┌──

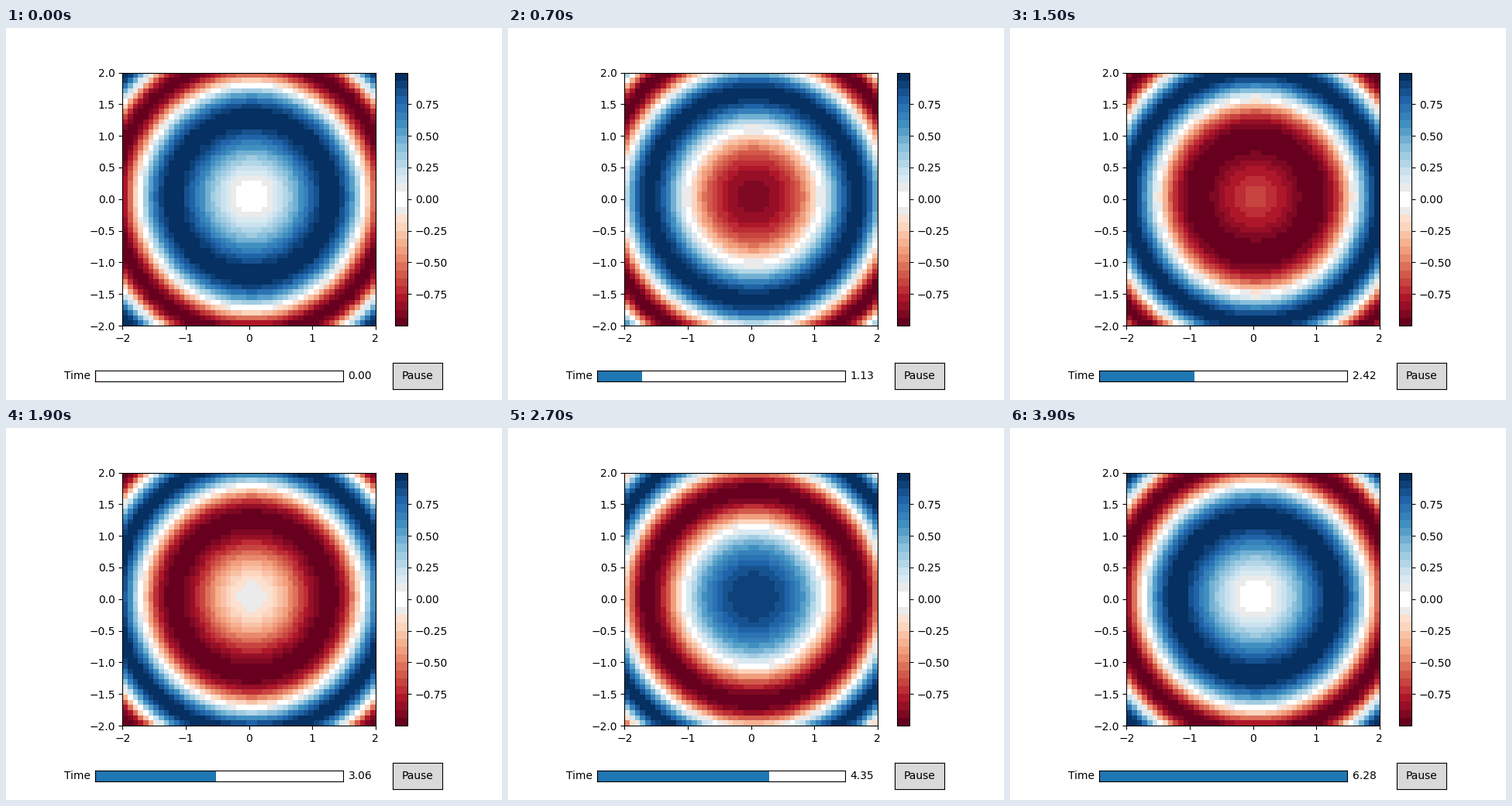
Animation, 640 px wide and 480 px high, one loop 4 s. Source, as a matplotlib script:

```python
import numpy as np
import matplotlib.pyplot as plt
from matplotlib.animation import FuncAnimation
from matplotlib.colors import ListedColormap

W, H = 640, 480
FRAMES, INTERVAL = 40, 100
LEVELS = 32

plt.rcParams["font.family"] = "DejaVu Sans"
plt.rcParams["font.size"] = 10

fig = plt.figure(figsize=(W / 100, H / 100), dpi=100, facecolor="white")


def stepped_map():
    """Red-white-blue map in flat bands with a pure white middle."""
    colors = plt.get_cmap("RdBu")(np.linspace(0, 1, LEVELS))
    mid = LEVELS // 2
    colors[mid - 2:mid + 2, :3] = 0.92
    colors[mid - 1:mid + 1, :3] = 1.0
    return ListedColormap(colors)


def bare_axes(rect, color):
    ax = fig.add_axes(rect, facecolor=color)
    ax.set(xticks=[], yticks=[], xlim=(0, 1), ylim=(0, 1))
    return ax


# Wave field: each cell takes the value at its lower left corner
grid = np.linspace(-2, 2, 50)
X, Y = np.meshgrid(grid, grid)
radius2 = (X**2 + Y**2)[:-1, :-1]
times = np.linspace(0, 2 * np.pi, FRAMES)


def wave(t):
    return np.sin(radius2 - t)


field = fig.add_axes([150.4 / W, 0.2, 326.4 / W, 0.68])
mesh = field.pcolormesh(X, Y, wave(0), cmap=stepped_map())
field.set(xlim=(-2, 2), ylim=(-2, 2),
          xticks=np.arange(-2, 3), yticks=np.linspace(-2, 2, 9))

bar_ax = fig.add_axes([501.6 / W, 0.2, 16.32 / W, 0.68])
fig.colorbar(mesh, cax=bar_ax, ticks=np.linspace(-0.75, 0.75, 7))

# Time slider
slider = bare_axes([0.18, 0.05, 0.5, 0.03], "white")
fill = plt.Rectangle((0, 0), 0, 1, facecolor="#1f77b4", linewidth=0)
slider.add_patch(fill)
slider.axvline(0, color="red", linewidth=1)
slider.text(-0.02, 0.5, "Time", ha="right", va="center")
value = slider.text(1.02, 0.5, "0.00", ha="left", va="center")

# Pause button
button = bare_axes([0.78, 0.03, 0.1, 0.07], "0.85")
button.text(0.5, 0.5, "Pause", ha="center", va="center")


def update(i):
    t = times[i]
    mesh.set_array(wave(t))
    fill.set_width(t / times[-1])
    value.set_text(f"{t:.2f}")
    return mesh, fill, value


anim = FuncAnimation(fig, update, frames=FRAMES, interval=INTERVAL,
                     repeat=True, repeat_delay=0, blit=False)
plt.show()
```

└──

WHAT THE TASK ASKS. Count of lines holding the string "from": please work it out for the entries above and give the number alone.

TASK RESPONSE. 2